The next few days were of course a blur in the hospital.  Someone was in the room every 30 minutes to an hour for one reason or another.  It’s like one nurse pointed out, there are three patients in this room.  If we aren’t in here for Jayna, someone is in here for the babies.  We took advantage of the nursery all we could and would send the babies away in the evening so we could try to get some sleep.  Cinderella got to visit her new brothers a couple of times and I picked her up from our friends house on Saturday and we brought donuts to mom.  Jayna was ready to be home.  At that point the care they were giving her consisted mainly of taking her blood pressure and heart rate every hour and bringing her pain medication on schedule.  She asked the doctor if we could go home that morning and he gave us the blessing on the spot.  A few hours later we were headed home.  By the time they finished discharging us, Jayna’s pain medication was starting to wear off.  If you haven’t driven in Tulsa lately, let me tell you the roads are TERRIBLE.  You don’t realize it so much until every time you hit a bump your wife winces.  I gingerly make my way to the pharmacy and then home to try to get her comfortable. 

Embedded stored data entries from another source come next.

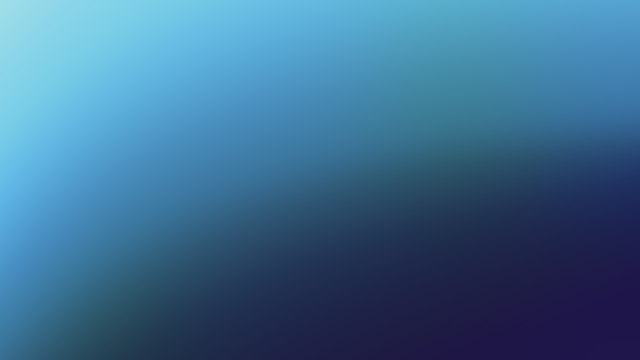
A WebGL 2 fragment shader for this background:

```glsl
#version 300 es
precision highp float;
// A soft background that falls from pale cyan at the upper left to deep indigo
// at the lower right. One colour ramp is read along a curved, uneven axis,
// then broad elliptical glows shift its tint.

uniform vec2 u_resolution;
out vec4 fragColor;

// Shape of the curved line where the middle of the ramp lies.
const float CURVE_FLOOR = 0.25;
const float CURVE_RISE  = 0.70;
const float CURVE_DECAY = 2.9;

// Spread of the ramp above the curve, and below it at the left and right.
const float SPREAD_ABOVE = 1.3;
const float SPREAD_LEFT  = 1.4;
const float SPREAD_RIGHT = 0.7;

// Evenly spaced ramp colours, light to dark.
const int   STOPS = 11;
const float STOP_GAP = 0.15;
const vec3  RAMP[STOPS] = vec3[STOPS](
    vec3(0.635, 0.875, 0.910), vec3(0.557, 0.839, 0.910),
    vec3(0.475, 0.804, 0.902), vec3(0.376, 0.710, 0.871),
    vec3(0.298, 0.576, 0.761), vec3(0.235, 0.463, 0.620),
    vec3(0.176, 0.322, 0.439), vec3(0.133, 0.204, 0.333),
    vec3(0.118, 0.145, 0.282), vec3(0.118, 0.110, 0.263),
    vec3(0.118, 0.086, 0.267));

// Tints added by the glows.
const vec3 TEAL_TINT   = vec3(-0.010, 0.008, -0.070);
const vec3 MOSS_TINT   = vec3(-0.004, 0.010, -0.040);
const vec3 AZURE_TINT  = vec3(-0.005, 0.000, 0.025);
const vec3 COBALT_TINT = vec3(-0.008, -0.005, 0.055);
const vec3 VIOLET_TINT = vec3(0.002, 0.000, 0.028);

vec3 stopColor(int i) {
    return RAMP[clamp(i, 0, STOPS - 1)];
}

// Catmull-Rom blend through the stops, so no bands show at the joins.
vec3 ramp(float tone) {
    float pos = clamp(tone / STOP_GAP + 0.5 * float(STOPS - 1), 0.0, float(STOPS - 1));
    int i = int(floor(pos));
    float f = fract(pos);
    vec3 a = stopColor(i - 1), b = stopColor(i);
    vec3 c = stopColor(i + 1), d = stopColor(i + 2);
    return b + 0.5 * f * (c - a + f * (2.0 * a - 5.0 * b + 4.0 * c - d
             + f * (3.0 * (b - c) + d - a)));
}

// Signed place on the ramp: zero on the curve, positive below it.
float toneAt(vec2 uv) {
    float curve = CURVE_FLOOR + CURVE_RISE * exp(-CURVE_DECAY * uv.x);
    float offset = 1.0 - uv.y - curve;
    float below = mix(SPREAD_LEFT, SPREAD_RIGHT, uv.x);
    return offset / mix(SPREAD_ABOVE, below, smoothstep(-0.1, 0.15, offset));
}

float glow(vec2 uv, vec2 center, vec2 radius) {
    vec2 q = (uv - center) / radius;
    return exp(-dot(q, q));
}

void main() {
    vec2 uv = gl_FragCoord.xy / u_resolution;
    vec3 color = ramp(toneAt(uv));

    // Teal along the diagonal, purer blues at the sides and corner.
    color += TEAL_TINT   * glow(uv, vec2(0.70, 0.80), vec2(0.15, 0.32));
    color += MOSS_TINT   * glow(uv, vec2(0.17, 0.05), vec2(0.14, 0.25));
    color += AZURE_TINT  * glow(uv, vec2(0.00, 0.35), vec2(0.14, 0.25));
    color += COBALT_TINT * glow(uv, vec2(1.00, 0.52), vec2(0.16, 0.25));
    color += VIOLET_TINT * glow(uv, vec2(1.00, 0.00), vec2(0.20, 0.25));

    fragColor = vec4(clamp(color, 0.0, 1.0), 1.0);
}
```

So, the time at home so far has been about what we expected.  A lot of sleepless nights and finding our routine.  We have been attempting to get the twins on some sort of a schedule and it appears to be working for the most part.  If one wakes up and is ready to eat, we wake both of them up and feed them.  This results in the diaper changes being about the same as well.  Even though there are two of them we have talked about it, and we really feel we don’t think it is as difficult as it was when we brought Cinderella home.  All of the processes are familiar, there is just a lot more to do.  The first couple of days were particularly rough because Jayna’s milk hadn’t come in yet and the babies were up every 30 minutes it seemed.  That situation has improved dramatically plus we supplemented several times to get us through it.  I remember when we had Cinderella, we agonized with supplementing Jayna’s milk, we agonized with whether or not to use a pacifier, basically we agonized with every decision we made.  Turns out, she survived.  It has been a bit questionable lately whether or not she will survive this sassy 3 year old stage but that’s another blog post.  This time it has not been nearly as difficult to make decisions about what to do and what not to do.  I guess it’s true what they say about the second child(ren). 

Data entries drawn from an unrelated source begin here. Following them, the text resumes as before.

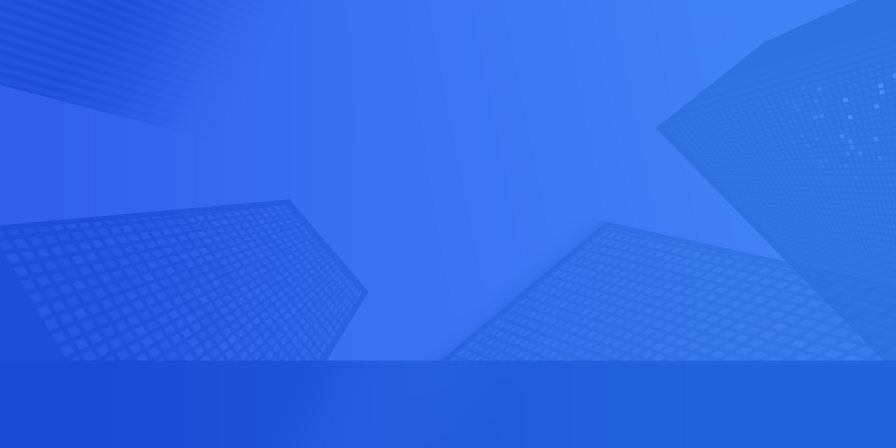
Write a Shadertoy shader that draws this background.

```glsl
// Blue-tinted view up between four office towers, above a darker footer band.
// Towers are convex shapes cut by half-planes; their windows are perspective
// grids made from fans of lines between pairs of opposite edges.

#define SKY_LEFT vec3(0.195, 0.375, 0.925)
#define SKY_MID vec3(0.230, 0.445, 0.950)
#define SKY_RIGHT vec3(0.260, 0.505, 0.960)
#define SHADE_LEFT vec3(0.100, 0.290, 0.830)
#define SHADE_RIGHT vec3(0.175, 0.430, 0.870)
#define FOOTER_LEFT vec3(0.105, 0.290, 0.835)
#define FOOTER_RIGHT vec3(0.140, 0.385, 0.865)
#define FOOTER_TOP 0.195
#define GLASS 0.66

// Signed distance to the line through e.xy and e.zw, positive on its left.
float side(vec2 p, vec4 e) {
    vec2 d = normalize(e.zw - e.xy);
    return dot(p - e.xy, vec2(-d.y, d.x));
}

float cover(float d) {
    return clamp(d * iResolution.y + 0.5, 0.0, 1.0);
}

// Runs from 0 on edge a to 1 on edge b; k below 1 widens the steps near b.
float fan(vec2 p, vec4 a, vec4 b, float k) {
    float da = side(p, a);
    return da / (da + k * side(p, b));
}

// Repeated smooth bar that settles to its average when too fine to resolve.
float bars(float t, float width) {
    float f = max(fwidth(t), 1e-4);
    float bar = smoothstep(-f, f, 0.5 * width - abs(fract(t) - 0.5));
    return mix(bar, width, smoothstep(0.35, 0.9, f));
}

float panes(vec2 uv) {
    return bars(uv.x, GLASS) * bars(uv.y, GLASS);
}

float hash(vec2 p) {
    vec3 q = fract(p.xyx * 0.1031);
    q += dot(q, q.yzx + 33.33);
    return fract((q.x + q.y) * q.z);
}

// Top left: a striped tower fading into the sky on its right.
float stripedTower(vec2 p) {
    vec4 base = vec4(0.0, 0.81, 0.495, 0.682);
    vec4 end = vec4(0.495, 0.682, 0.716, 1.0);
    vec4 crest = vec4(0.716, 0.844, 0.339, 1.0);
    float fromEnd = side(p, end);
    float stripe = bars(13.0 * fan(p, base, crest, 1.0), 0.5);
    float patchDark = exp(-40.0 * dot(p - vec2(0.27, 0.98), p - vec2(0.27, 0.98)));
    float fade = smoothstep(0.0, 0.42, fromEnd);
    return cover(side(p, base)) * fade * (0.78 - 0.22 * stripe + 0.12 * patchDark);
}

// Bottom left: a window grid with a dark roof rim and a dark near side.
float leftTower(vec2 p) {
    vec4 top = vec4(0.646, 0.555, 0.0, 0.497);
    vec4 roof = vec4(0.823, 0.349, 0.646, 0.555);
    vec4 low = vec4(0.729, 0.195, 0.823, 0.349);
    vec4 near = vec4(0.0, 0.44, 0.143, 0.195);
    float inside = min(side(p, top), min(side(p, roof), side(p, low)));
    vec2 uv = vec2(28.0 * fan(p, roof, near, 0.6), 26.0 * fan(p, top, low, 1.0));
    float face = cover(side(p, near)) * cover(inside - 0.012);
    float glass = panes(uv) * (0.75 + 0.5 * hash(floor(uv)));
    float depth = mix(0.82, 0.58, smoothstep(0.0, 0.8, p.x));
    return cover(inside) * (depth - 0.38 * face * glass);
}

// Right: two facets meeting at a ridge, with a few lit windows.
float rightTower(vec2 p, out float lit) {
    vec4 roof = vec4(1.464, 0.714, 1.75, 0.422);
    vec4 ridge = vec4(2.0, 0.87, 1.464, 0.714);
    vec4 eave = vec4(1.706, 0.906, 1.464, 0.714);
    vec4 crown = vec4(1.914, 1.0, 1.706, 0.906);
    vec4 foot = vec4(1.75, 0.422, 2.0, 0.35);
    vec4 far = vec4(2.08, 0.2, 2.1, 0.87);
    float inside = min(side(p, roof), min(side(p, eave), side(p, crown)));
    float front = cover(side(p, ridge));
    vec2 uv = vec2(42.0 * fan(p, roof, far, 0.7), 34.0 * fan(p, ridge, foot, 1.0));
    float grid = panes(uv);
    float stripe = bars(side(p, ridge) * 60.0, 0.5) * smoothstep(-0.09, -0.02, side(p, ridge));
    float rim = 1.0 - smoothstep(0.008, 0.022, side(p, roof));
    float zone = smoothstep(1.72, 1.92, p.x) * smoothstep(0.55, 0.75, p.y);
    lit = cover(inside) * front * grid * zone * step(0.88, hash(floor(uv) + 7.0));
    float tone = mix(0.84 - 0.13 * stripe, 0.84 - 0.22 * grid, front);
    return cover(inside) * (tone + 0.12 * rim * front);
}

// Bottom centre: a hazy facet, a dark ridge and a windowed facet.
float centreTower(vec2 p) {
    vec4 ridge = vec4(1.354, 0.505, 0.984, 0.195);
    vec4 top = vec4(2.0, 0.362, 1.354, 0.505);
    vec4 low = vec4(0.984, 0.195, 1.5625, -0.065);
    vec4 far = vec4(2.0, 0.195, 2.21, 0.32);
    vec4 haze = vec4(1.276, 0.521, 0.90, 0.195);
    float fromRidge = side(p, ridge);
    float front = cover(fromRidge);
    vec2 uv = vec2(30.0 * fan(p, ridge, far, 0.6), 20.0 * fan(p, top, low, 0.8));
    float glass = panes(uv) * (0.8 + 0.4 * hash(floor(uv)));
    float face = cover(side(p, top) - 0.012) * cover(fromRidge - 0.01);
    float back = smoothstep(0.0, 0.1, side(p, haze)) * (0.42 - 0.1 * bars(fromRidge * 90.0, 0.5));
    float rim = 1.0 - smoothstep(0.004, 0.011, abs(fromRidge));
    float tone = mix(back, 0.7 - 0.42 * face * glass, front);
    return cover(side(p, top)) * cover(side(p, haze)) * (tone + 0.12 * rim);
}

void mainImage(out vec4 fragColor, in vec2 fragCoord) {
    vec2 p = fragCoord / iResolution.y;
    float x = fragCoord.x / iResolution.x;
    p.x = 2.0 * x;

    // Sky, left to right, a touch brighter towards the upper right.
    vec3 color = mix(SKY_LEFT, SKY_MID, smoothstep(0.0, 0.5, x));
    color = mix(color, SKY_RIGHT, smoothstep(0.4, 0.95, x + 0.1 * (p.y - 0.5)));

    // Towers from back to front.
    vec3 shade = mix(SHADE_LEFT, SHADE_RIGHT, smoothstep(0.1, 0.85, x));
    float lit;
    color = mix(color, shade, stripedTower(p));
    color = mix(color, shade, leftTower(p));
    color = mix(color, shade, rightTower(p, lit));
    color += 0.09 * lit;
    color = mix(color, shade, centreTower(p));

    // Footer with a faint slanted sheen.
    vec3 footer = mix(FOOTER_LEFT, FOOTER_RIGHT, smoothstep(0.0, 0.85, x));
    float slant = p.x - 0.6 * p.y;
    footer += 0.025 * smoothstep(0.55, 0.75, slant) * (1.0 - smoothstep(0.8, 1.1, slant));
    color = mix(color, footer, cover(FOOTER_TOP - p.y));

    fragColor = vec4(color, 1.0);
}
```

As of now, the babies are sleeping for 2 to 3 hours at a time and feeding well.  We went to the pediatrician on Tuesday and they had lost a bit more weight than he liked but we weren’t in any particular danger.   We are going back to the doctor tomorrow to make sure they are gaining weight but we are reasonably comfortable they are.  They are eating well and certainly expelling well.  I have changed diapers until I am sick of seeing diapers and it has only been a week.  It also doesn’t help that we have to take special care of the circumcisions every time we change a diaper.  it’s not unusual for us to get one changed and while we are changing the other, the first one pee’s his pants.  Oh yeah, and our boys don’t just pee their pants.  Oh no.  They are Houdini’s of urination.  Both of them pee up their back on a regular basis.  Jayna and I are scratching our heads trying to figure out how that happens and how to prevent it.  So far it doesn’t matter where you point it or how you fasten the diaper.  Jayna looks at me like I should know what is going on but I have to gently remind her, I don’t pee up my back, nor do I have any clue how I would go about that.

We certainly want to thank all of our friends who have sent us well wishes, brought us dinner or offered their assistance.  It is wonderful to know we have such good friends and such a strong support group.  We will keep you posted and I will get some pictures up as soon as I can.